What you have to do: Without the pictures, can you quote each line below exactly?

Dataset entries:
▬▬▬▬▬▬

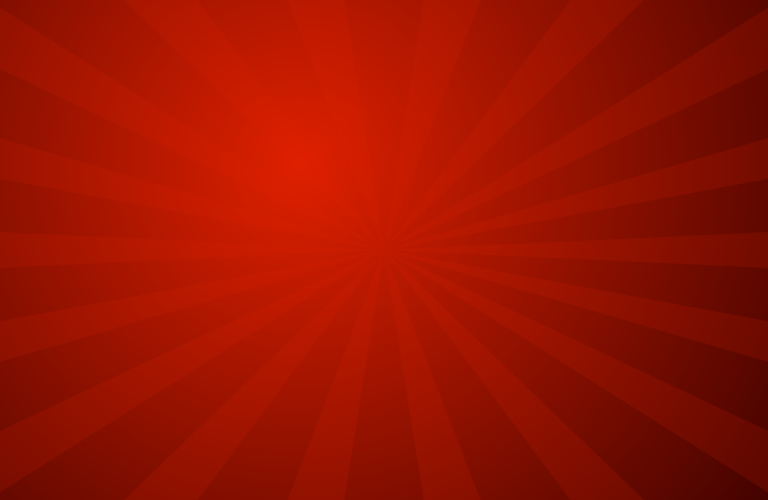
Give the GLSL for this background, as a WebGL 2 fragment shader.

```glsl
#version 300 es
precision highp float;

uniform vec2 u_resolution;
out vec4 fragColor;

#define RAY_COUNT 18.0
#define RAY_DUTY 0.41
#define RAY_OPACITY 0.15
#define BURST_CENTER vec2(0.5, 0.5)
#define GLOW_CENTER vec2(0.39, 0.671)
#define GLOW_RADIUS 1.15
#define GLOW_COLOR vec3(0.875, 0.125, 0.0)
#define SHADE_COLOR vec3(0.265, 0.01, 0.0)

const float TAU = 6.2831853;

// Coverage of evenly spaced wedges around the origin, with smooth edges
float rayMask(vec2 p, float pixel) {
    float spacing = TAU / RAY_COUNT;
    float angle = atan(p.y, p.x);
    float offset = abs(mod(angle + 0.5 * spacing, spacing) - 0.5 * spacing);
    float edgeDistance = (offset - 0.5 * RAY_DUTY * spacing) * length(p);
    return 1.0 - smoothstep(-pixel, pixel, edgeDistance);
}

void main() {
    vec2 uv = gl_FragCoord.xy / u_resolution;
    vec2 aspect = vec2(u_resolution.x / u_resolution.y, 1.0);

    // Round glow falling off evenly into shade
    float falloff = length((uv - GLOW_CENTER) * aspect) / GLOW_RADIUS;
    vec3 color = mix(GLOW_COLOR, SHADE_COLOR, min(falloff, 1.0));

    // Rays stretched with the canvas, melting into the glow
    float rays = rayMask(uv - BURST_CENTER, 0.75 / u_resolution.y);
    color = mix(color, GLOW_COLOR, RAY_OPACITY * rays);

    fragColor = vec4(color, 1.0);
}
```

▬▬▬▬▬▬

Solution:
Give the GLSL for this background, as a WebGL 2 fragment shader.

```glsl
#version 300 es
precision highp float;

uniform vec2 u_resolution;
out vec4 fragColor;

#define RAY_COUNT 18.0
#define RAY_DUTY 0.41
#define RAY_OPACITY 0.15
#define BURST_CENTER vec2(0.5, 0.5)
#define GLOW_CENTER vec2(0.39, 0.671)
#define GLOW_RADIUS 1.15
#define GLOW_COLOR vec3(0.875, 0.125, 0.0)
#define SHADE_COLOR vec3(0.265, 0.01, 0.0)

const float TAU = 6.2831853;

// Coverage of evenly spaced wedges around the origin, with smooth edges
float rayMask(vec2 p, float pixel) {
    float spacing = TAU / RAY_COUNT;
    float angle = atan(p.y, p.x);
    float offset = abs(mod(angle + 0.5 * spacing, spacing) - 0.5 * spacing);
    float edgeDistance = (offset - 0.5 * RAY_DUTY * spacing) * length(p);
    return 1.0 - smoothstep(-pixel, pixel, edgeDistance);
}

void main() {
    vec2 uv = gl_FragCoord.xy / u_resolution;
    vec2 aspect = vec2(u_resolution.x / u_resolution.y, 1.0);

    // Round glow falling off evenly into shade
    float falloff = length((uv - GLOW_CENTER) * aspect) / GLOW_RADIUS;
    vec3 color = mix(GLOW_COLOR, SHADE_COLOR, min(falloff, 1.0));

    // Rays stretched with the canvas, melting into the glow
    float rays = rayMask(uv - BURST_CENTER, 0.75 / u_resolution.y);
    color = mix(color, GLOW_COLOR, RAY_OPACITY * rays);

    fragColor = vec4(color, 1.0);
}
```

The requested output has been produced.